» Exercise brief: Exactly and only the lines from the first entry through the line with "--guard-text: #fd99c9;" should be copied, both ends included, with no pictures.
------------------------------
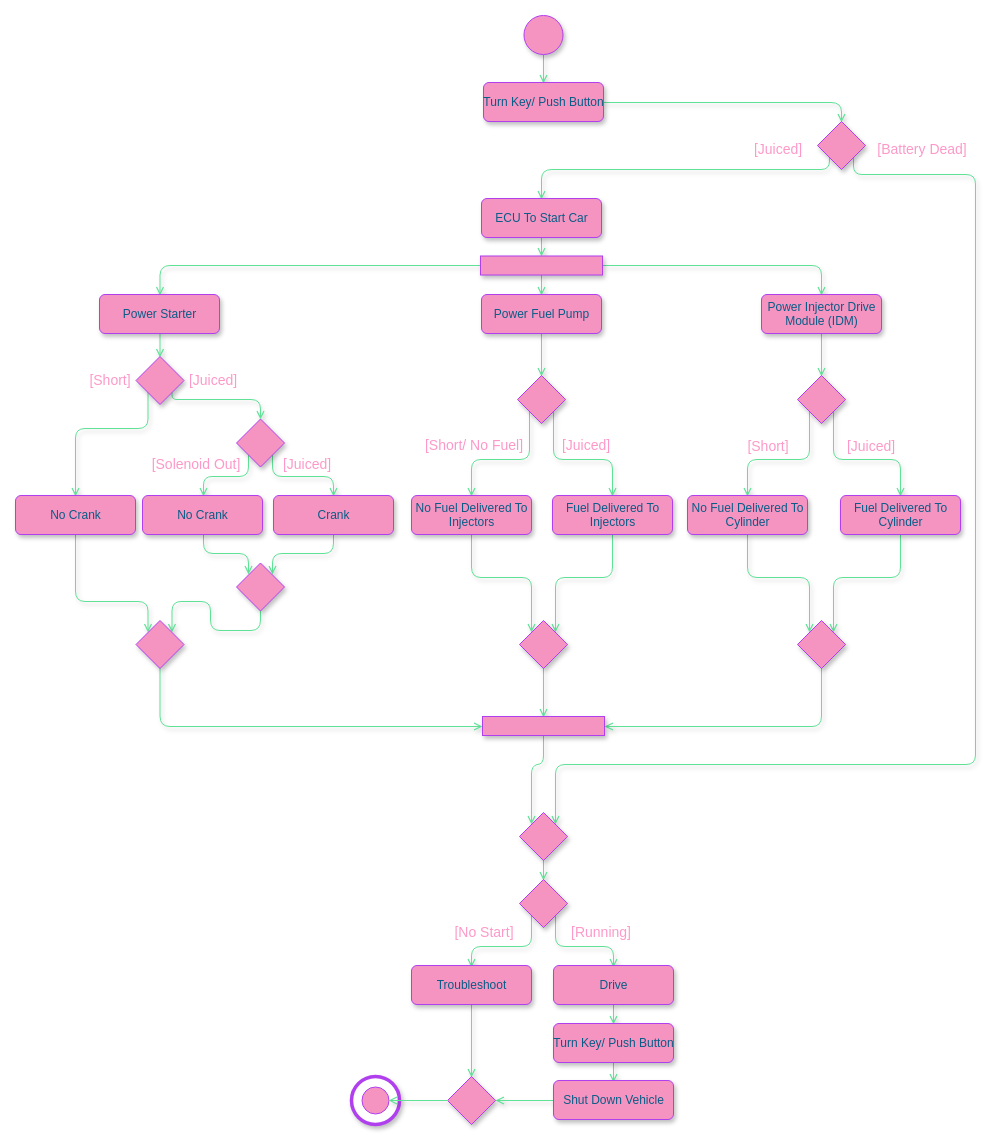
<!DOCTYPE html>
<html lang="en">
<head>
<meta charset="utf-8">
<title>Car start activity diagram</title>
<style>
:root {
  --paper: #ffffff;
  --node: #f694c1;
  --outline: #b03fee;
  --flow: #5fe196;
  --node-text: #095c86;
  --guard-text: #fd99c9;
  --shadow: rgba(0, 0, 0, .25);
}
* { box-sizing: border-box; margin: 0; }
body { width: 1003px; height: 1145px; overflow: hidden; background: var(--paper); }
.diagram {
  position: relative; width: 1003px; height: 1145px; overflow: hidden;
  font-family: "Liberation Sans", Arial, sans-serif;
}
.drawing { position: absolute; left: 0; top: 0; display: block; }
.flows { fill: none; stroke: var(--flow); stroke-width: 1; filter: drop-shadow(2px 3px 2px rgba(0, 0, 0, .22)); }
.flows path { marker-end: url(#arrow); }
.shapes { fill: var(--node); stroke: var(--outline); stroke-width: 1; filter: drop-shadow(2px 3px 2px var(--shadow)); }
.shapes .final-ring { fill: var(--paper); stroke-width: 3.5; }
.action {
  position: absolute; width: 121px; height: 40px;
  display: flex; align-items: center; justify-content: center;
  background: var(--node); border: 1px solid var(--outline); border-radius: 6px;
  box-shadow: 2px 3px 4px var(--shadow);
  color: var(--node-text); font-size: 12px; line-height: 14px;
  text-align: center; white-space: nowrap;
}
.guard {
  position: absolute; transform: translate(-50%, -50%);
  color: var(--guard-text); font-size: 14px; line-height: 16px; white-space: nowrap;
}
</style>
</head>
<body>
<main class="diagram">
  <svg class="drawing" width="1003" height="1145" viewBox="0 0 1003 1145" aria-hidden="true">
    <defs>
      <marker id="arrow" markerUnits="userSpaceOnUse" markerWidth="12" markerHeight="12" refX="8" refY="5" orient="auto" overflow="visible">
        <path d="M1 1.5 L8 5 L1 8.5" fill="none" stroke="#5fe196" stroke-width="1.2" style="marker-end:none"/>
      </marker>
      <polygon id="decision" points="0,-24 24,0 0,24 -24,0"/>
      <rect id="bar" width="122" height="19"/>
    </defs>

    <g class="flows">
      <path d="M543.5 55V82"/>
      <path d="M603 102.5H831Q841.5 102.5 841.5 112V121"/>
      <path d="M829.5 157V161Q829.5 169.5 821 169.5H552Q541.5 169.5 541.5 179V198"/>
      <path d="M853.5 157V166Q853.5 174.5 862 174.5H966Q975.5 174.5 975.5 184V755Q975.5 764.5 966 764.5H565Q555.5 764.5 555.5 774V823"/>
      <path d="M541.5 237V255"/>
      <path d="M480 265.5H170Q160.500 265.500 160 275V294"/>
      <path d="M541.5 275V294"/>
      <path d="M603 265.5H812Q821.500 265.500 821.500 275V294"/>
      <path d="M160 333V356"/>
      <path d="M541.5 333V375"/>
      <path d="M821.5 333V375"/>
      <path d="M148 392V419Q148 428.5 138 428.5H85Q75.5 428.5 75.5 438V495"/>
      <path d="M172 392V395Q172 399.5 177 399.5H251Q260.500 399.500 260.500 409V418"/>
      <path d="M248.500 454V467Q248.500 476.500 239 476.500H212Q203.500 476.500 203.500 485V495"/>
      <path d="M272.500 454V467Q272.500 476.500 282 476.500H324Q333.500 476.500 333.500 486V495"/>
      <path d="M529.5 411V450Q529.5 459.5 520 459.5H481Q471.500 459.500 471.500 469V495"/>
      <path d="M553.5 411V450Q553.5 459.5 563 459.5H603Q612.500 459.500 612.500 469V495"/>
      <path d="M809.5 411V450Q809.5 459.5 800 459.5H757Q747.500 459.500 747.500 469V495"/>
      <path d="M833.5 411V450Q833.5 459.5 843 459.5H891Q900.500 459.500 900.500 469V495"/>
      <path d="M203.500 535V543Q203.500 553.500 213 553.500H239Q248.500 553.500 248.500 563V573"/>
      <path d="M333.500 535V543Q333.500 553.500 324 553.500H282Q272.500 553.500 272.500 563V573"/>
      <path d="M75.500 535V591Q75.500 601.500 85 601.500H138Q148 601.500 148 611V631"/>
      <path d="M260.500 611V620Q260.500 630.500 251 630.500H220Q210.500 630.500 210.500 620V611Q210.500 601.500 201 601.500H181Q172 601.500 172 611V631"/>
      <path d="M471.500 535V567Q471.500 577.500 481 577.500H522Q531.500 577.500 531.500 587V631"/>
      <path d="M612.500 535V567Q612.500 577.500 603 577.500H565Q555.500 577.500 555.500 587V631"/>
      <path d="M747.500 535V567Q747.500 577.500 757 577.500H800Q809.500 577.500 809.500 587V631"/>
      <path d="M900.500 535V567Q900.500 577.500 891 577.500H843Q833.500 577.500 833.500 587V631"/>
      <path d="M160 668V716Q160 726.500 170 726.500H481"/>
      <path d="M821.500 668V716Q821.500 726.500 812 726.500H606"/>
      <path d="M543.500 668V716"/>
      <path d="M543.500 736V756Q543.500 764.500 537 764.500Q531.500 766 531.500 774V823"/>
      <path d="M543.500 860V879"/>
      <path d="M531.500 915V937Q531.500 946.500 522 946.500H481Q471.500 946.500 471.500 956V966"/>
      <path d="M555.500 915V937Q555.500 946.500 565 946.500H604Q613.500 946.500 613.500 956V966"/>
      <path d="M613.500 1005V1023"/>
      <path d="M613.500 1062V1081"/>
      <path d="M471.500 1005V1076"/>
      <path d="M553 1100.500H497"/>
    </g>

    <g class="shapes">
      <circle class="start" cx="543.500" cy="35" r="19.500"/>
      <use href="#decision" x="841.500" y="145.500"/>
      <use href="#decision" x="160" y="380.500"/>
      <use href="#decision" x="260.500" y="443"/>
      <use href="#decision" x="541.500" y="399.500"/>
      <use href="#decision" x="821.500" y="399.500"/>
      <use href="#decision" x="260.500" y="587"/>
      <use href="#decision" x="160" y="644.500"/>
      <use href="#decision" x="543.500" y="644.500"/>
      <use href="#decision" x="821.500" y="644.500"/>
      <use href="#decision" x="543.500" y="836.500"/>
      <use href="#decision" x="543.500" y="903.500"/>
      <use href="#decision" x="471.500" y="1100.500"/>
      <use href="#bar" x="480.500" y="256"/>
      <use href="#bar" x="482.500" y="716.500"/>
      <circle class="final-ring" cx="375.500" cy="1100.500" r="24"/>
      <circle class="final-core" cx="375.500" cy="1100.500" r="13.500"/>
    </g>
    <g class="flows"><path d="M448 1100.500H390"/></g>
  </svg>

  <div class="action" style="left:483px;top:82px">Turn Key/ Push Button</div>
  <div class="action" style="left:481px;top:198px">ECU To Start Car</div>
  <div class="action" style="left:99px;top:294px">Power Starter</div>
  <div class="action" style="left:481px;top:294px">Power Fuel Pump</div>
  <div class="action" style="left:761px;top:294px">Power Injector Drive<br>Module (IDM)</div>
  <div class="action" style="left:15px;top:495px">No Crank</div>
  <div class="action" style="left:142px;top:495px">No Crank</div>
  <div class="action" style="left:273px;top:495px">Crank</div>
  <div class="action" style="left:411px;top:495px">No Fuel Delivered To<br>Injectors</div>
  <div class="action" style="left:552px;top:495px">Fuel Delivered To<br>Injectors</div>
  <div class="action" style="left:687px;top:495px">No Fuel Delivered To<br>Cylinder</div>
  <div class="action" style="left:840px;top:495px">Fuel Delivered To<br>Cylinder</div>
  <div class="action" style="left:411px;top:965px">Troubleshoot</div>
  <div class="action" style="left:553px;top:965px">Drive</div>
  <div class="action" style="left:553px;top:1023px">Turn Key/ Push Button</div>
  <div class="action" style="left:553px;top:1080px">Shut Down Vehicle</div>

  <span class="guard" style="left:778px;top:149px">[Juiced]</span>
  <span class="guard" style="left:922px;top:149px">[Battery Dead]</span>
  <span class="guard" style="left:110px;top:380px">[Short]</span>
  <span class="guard" style="left:213px;top:380px">[Juiced]</span>
  <span class="guard" style="left:196px;top:464px">[Solenoid Out]</span>
  <span class="guard" style="left:307px;top:464px">[Juiced]</span>
  <span class="guard" style="left:474px;top:445px">[Short/ No Fuel]</span>
  <span class="guard" style="left:586px;top:445px">[Juiced]</span>
  <span class="guard" style="left:768px;top:446px">[Short]</span>
  <span class="guard" style="left:871px;top:446px">[Juiced]</span>
  <span class="guard" style="left:484px;top:932px">[No Start]</span>
  <span class="guard" style="left:601px;top:932px">[Running]</span>
</main>
</body>
</html>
------------------------------
» Output below:
<!DOCTYPE html>
<html lang="en">
<head>
<meta charset="utf-8">
<title>Car start activity diagram</title>
<style>
:root {
  --paper: #ffffff;
  --node: #f694c1;
  --outline: #b03fee;
  --flow: #5fe196;
  --node-text: #095c86;
  --guard-text: #fd99c9;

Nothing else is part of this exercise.